In this episode, I will continuing discussing pharmacist response to code blue calls.
I’ll wrap up a few things from episode 1 and review the ACLS cardiac arrest algorithm.
I ended episode 1 with the following:
– At the start of the code open and assemble an epinephrine syringe.
– Obtain 6 NS flushes and prepare them for immediate use.
– Attach a needle to a 10 mL syringe.
– Locate additional supplies as necessary for requested medications.
– Stay focused on the physician running the code.
Now its time to dispense some drugs!
When handing medications to the nurse, loudly and clearly state the name and dose of the medication as you hand it over.
Do not hand over an unlabeled medication!
Obtain or prepare another dose of the medication that was just used based on your knowledge of ACLS (i.e. epinephrine, sodium bicarb, amiodarone but not vasopressin).
Keep track of empty boxes/vials as the team often wants to know how many doses of the medications have already been used.
In conjunction with the recording nurse, keep track of timing between doses of epinephrine.
Obtain allergies, weight, height, age, gender when possible.
Always remain focused on the physician running the code.
Watch and be aware of events going on around you.
Never leave a code that is underway without arranging for someone to handle medications (Shout out to “Pharmacy Daniella” for doing this several times for me!).
Assist with resuscitation care if ROSC is obtained.
Obtain medications not already in the code cart by utilizing the appropriate resource.
The point of ACLS training is to make sure everyone is on the same page at the start of the code, minimize errors, and allow a functional team composed of people who may not be familiar with each other.
If your pt is to survive they need 2 things:
1. high quality uninterrupted chest compressions
2. rapid ID and correction of reversible causes <——this is where a pharmacist comes in
In the next episode, I will discuss pharmacist participation on the rapid response team.

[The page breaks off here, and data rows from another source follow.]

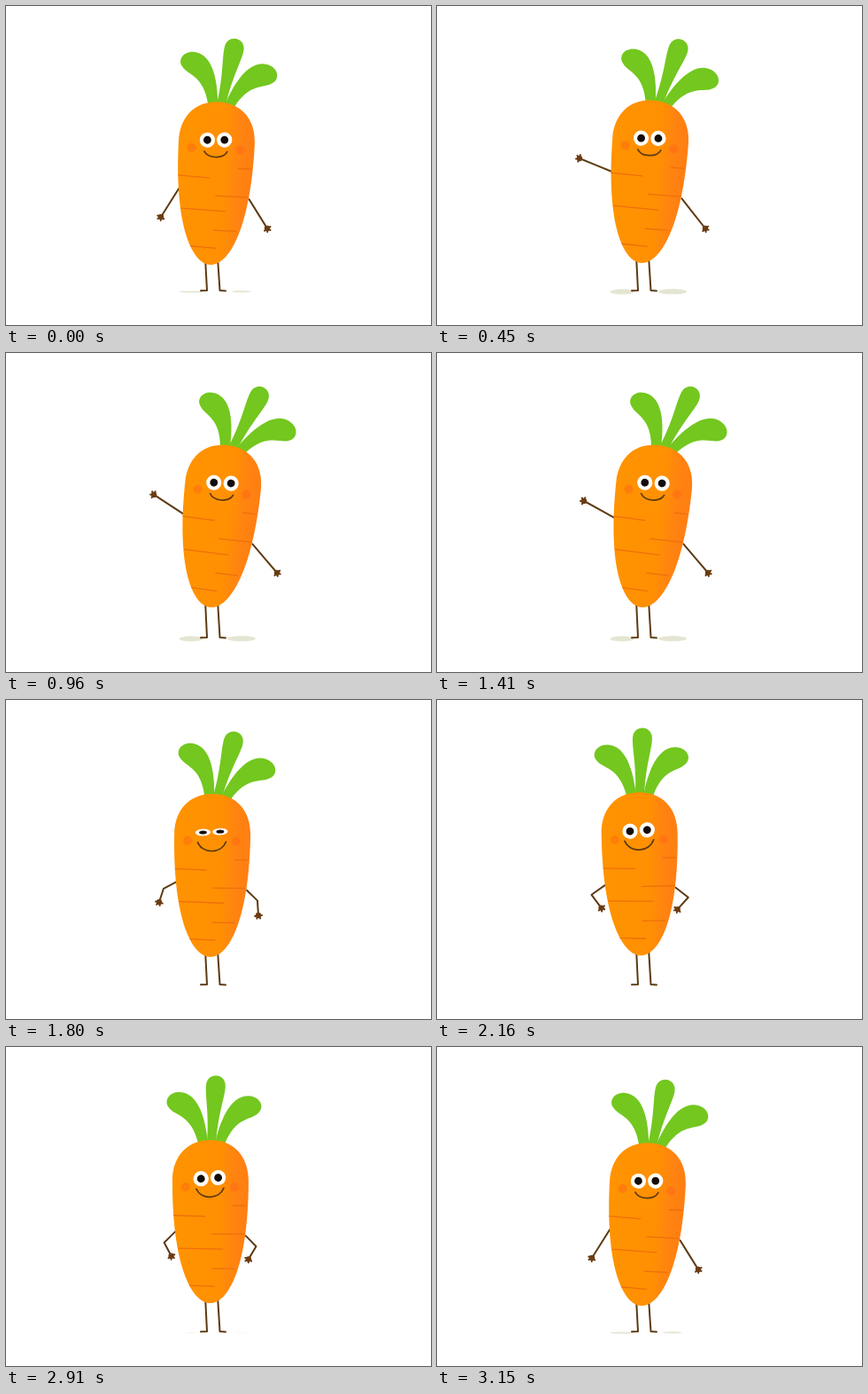
Write an HTML page with a canvas that moves like this. It is 480 px wide and 360 px high and loops after 3.33 s.

```html
<!DOCTYPE html>
<html lang="en">
<head>
<meta charset="utf-8">
<title>Waving carrot</title>
<style>
html, body { margin: 0; width: 100%; height: 100%; overflow: hidden; background: #fff; }
canvas { display: block; }
</style>
</head>
<body>
<canvas id="stage" width="480" height="360"></canvas>
<script>
const ctx = document.getElementById('stage').getContext('2d');
const LOOP = 3330, STEP = 30, RAD = Math.PI / 180;
const BROWN = '#5c3a12', GREEN = '#73c71f';

// time, tilt, tip y, leaf angle, leaf shift, smile
const restBody = [3, 292, 13, 3.5, 0];
const leanBody = [6, 287, 27, 8, 0];
const hipsBody = [-1, 288, 1, 0.5, 1];
const bodyKeys = [
  [0, ...restBody], [180, ...restBody],
  [450, 4.3, 290, 20, 7, 0],
  [690, ...leanBody], [1470, ...leanBody],
  [1800, 1, 290, 16, 6, 0.85],
  [2280, ...hipsBody], [2800, ...hipsBody],
  [3120, ...restBody], [LOOP, ...restBody]
];

// time, left shoulder y, elbow bend, left hand x y, right hand x y
const restArms = [-84, 0, 175, 238, 295, 251];
const hipsArms = [-79, 14, 191, 235, 266, 235];
const armKeys = [
  [0, ...restArms], [180, ...restArms],
  [320, -93, 0, 157, 199, 299, 251],
  [450, -100, 0, 161, 172, 303, 251],
  [670, -102, 0, 179, 149, 306, 248],
  [950, -101, 0, 167, 160, 306, 248],
  [1190, -102, 0, 179, 149, 306, 248],
  [1410, -97, 0, 166, 167, 306, 248],
  [1570, -92, 0, 157, 196, 301, 248],
  [1800, -84, 6, 173, 228, 285, 243],
  [1920, -83, 9, 170, 232, 288, 241],
  [2280, ...hipsArms], [2800, ...hipsArms],
  [3120, ...restArms], [LOOP, ...restArms]
];

const eyeKeys = [[0, 1], [1680, 1], [1800, 0.45], [1840, 0.3], [1960, 1], [LOOP, 1]];
const shadowKeys = [[0, 0.35], [180, 0.35], [450, 1], [1500, 1], [1780, 0],
  [2850, 0], [3120, 0.35], [LOOP, 0.35]];

// Lines across the skin: x1 y1 x2 y2, measured from the tip
const creases = [[-43, -99, -6, -98], [26, -110, 40, -110], [2, -78, 40, -78],
  [-36, -62, 14, -61], [2, -39, 27, -39], [-24, -20, 5, -19]];

const skin = new Path2D('M0 0C-20 0-43-40-43-138C-43-166-26-184 0-184C26-184 43-166 43-138C43-40 20 0 0 0Z');
const midLeaf = new Path2D('M-5 4C-5-30-11-48-11-61C-11-77 11-77 11-61C11-48 5-30 5 4Z');
const sideLeaf = new Path2D('M-6 4C-2-26 8-53 28-53C41-53 47-41 39-34C32-26 14-28 5 4Z');

const shade = ctx.createLinearGradient(-43, 0, 43, 0);
shade.addColorStop(0, '#ff9300');
shade.addColorStop(0.62, '#ff9002');
shade.addColorStop(0.8, '#ff8410');
shade.addColorStop(1, '#ff7e12');

// Smooth curve through the keys that never overshoots them
function at(keys, t) {
  const i = keys.findIndex(k => k[0] > t), a = keys[i - 1], b = keys[i];
  const span = b[0] - a[0], u = (t - a[0]) / span;
  const slope = (k, j) => {
    const p = keys[k - 1], c = keys[k], n = keys[k + 1];
    if (!p || !n) return 0;
    const before = (c[j] - p[j]) / (c[0] - p[0]), after = (n[j] - c[j]) / (n[0] - c[0]);
    return before * after > 0 ? 2 * before * after / (before + after) : 0;
  };
  return a.slice(1).map((v, n) => {
    const j = n + 1, w = 1 - u;
    return v * w * w * (1 + 2 * u) + b[j] * u * u * (3 - 2 * u)
      + span * u * w * (slope(i - 1, j) * w - slope(i, j) * u);
  });
}

function oval(x, y, rx, ry, color) {
  ctx.fillStyle = color;
  ctx.beginPath();
  ctx.ellipse(x, y, rx, ry, 0, 0, 7);
  ctx.fill();
}

function line(points, color, width) {
  ctx.strokeStyle = color;
  ctx.lineWidth = width;
  ctx.beginPath();
  points.forEach(p => ctx.lineTo(...p));
  ctx.stroke();
}

function placed(x, y, degrees, draw, flip = 1) {
  ctx.save();
  ctx.translate(x, y);
  ctx.rotate(degrees * RAD);
  ctx.scale(flip, 1);
  draw();
  ctx.restore();
}

function arm(sx, sy, hx, hy, bend) {
  const dx = hx - sx, dy = hy - sy, len = Math.hypot(dx, dy);
  const ex = (sx + hx) / 2 - bend * dy / len, ey = (sy + hy) / 2 + bend * dx / len;
  line([[sx, sy], [ex, ey], [hx, hy]], BROWN, 2);
  oval(hx, hy, 3.2, 3.2, '#6b3d14');
  const dir = Math.atan2(hy - ey, hx - ex);
  for (const f of [-1.5, -0.5, 0.5, 1.4]) {
    line([[hx, hy], [hx + 4 * Math.cos(dir + f), hy + 4 * Math.sin(dir + f)]], '#6b3d14', 2);
  }
}

function face(smile, open) {
  for (const x of [-28, 27]) oval(x, -131, 5, 5, 'rgba(255,100,24,.45)');
  placed(-1, -141, -3.5, () => {
    for (const x of [-9.7, 9.7]) {
      oval(x, 0, 8.6, 8.6 * open, '#fff');
      oval(x, 0, 4.4, 4.4 * open, '#140c08');
    }
  });
  placed(-0.5, -128 - 2 * smile, -2, () => {
    const w = 13 + 3.5 * smile, d = 8.5 + 6 * smile;
    ctx.strokeStyle = BROWN;
    ctx.lineWidth = 1.7;
    ctx.beginPath();
    ctx.moveTo(-w, 0);
    ctx.bezierCurveTo(-w * 0.65, d, w * 0.65, d, w, 0);
    ctx.stroke();
  });
}

function draw(t) {
  const [tilt, tipY, leaf, shift, smile] = at(bodyKeys, t);
  const [shoulder, bend, lx, ly, rx, ry] = at(armKeys, t);
  const [open] = at(eyeKeys, t), [shadow] = at(shadowKeys, t);
  const tipX = 230.7, sin = Math.sin(tilt * RAD), cos = Math.cos(tilt * RAD);
  const local = (x, y) => [tipX + x * cos - y * sin, tipY + x * sin + y * cos];

  ctx.fillStyle = '#fff';
  ctx.fillRect(0, 0, 480, 360);
  ctx.lineCap = ctx.lineJoin = 'round';

  if (shadow > 0.01) {
    oval(209, 322.5, 13.5, 3 * shadow, '#e4e5d2');
    oval(266, 322.3, 8 + 8 * shadow, 3 * shadow, '#e4e5d2');
  }

  line([[225, tipY - 8], [227, 321], [220, 321.3]], BROWN, 2);
  line([[239, tipY - 8], [241.5, 321], [248, 321.5]], BROWN, 2);
  arm(...local(-40, shoulder), lx, ly, bend);
  arm(...local(40, -76), rx, ry, -bend);

  const [topX, topY] = local(0, -184);
  ctx.fillStyle = GREEN;
  const x = topX + shift;
  placed(x - 10, topY, leaf * 0.6, () => ctx.fill(sideLeaf), -1);
  placed(x + 10, topY + leaf * 0.1, leaf * 1.2, () => ctx.fill(sideLeaf));
  placed(x, topY, leaf, () => ctx.fill(midLeaf));

  placed(tipX, tipY, tilt, () => {
    ctx.fillStyle = shade;
    ctx.fill(skin);
    ctx.save();
    ctx.clip(skin);
    for (const [x1, y1, x2, y2] of creases) line([[x1, y1], [x2, y2]], '#ee6f0c', 1.3);
    ctx.restore();
    face(smile, open);
  });
}

function tick() {
  const t = performance.now() % LOOP;
  draw(Math.floor(t / STEP) * STEP);
  requestAnimationFrame(tick);
}
tick();
</script>
</body>
</html>
```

If you like this post, check out my book – A Pharmacist’s Guide to Inpatient Medical Emergencies: How to respond to code blue, rapid response calls, and other medical emergencies.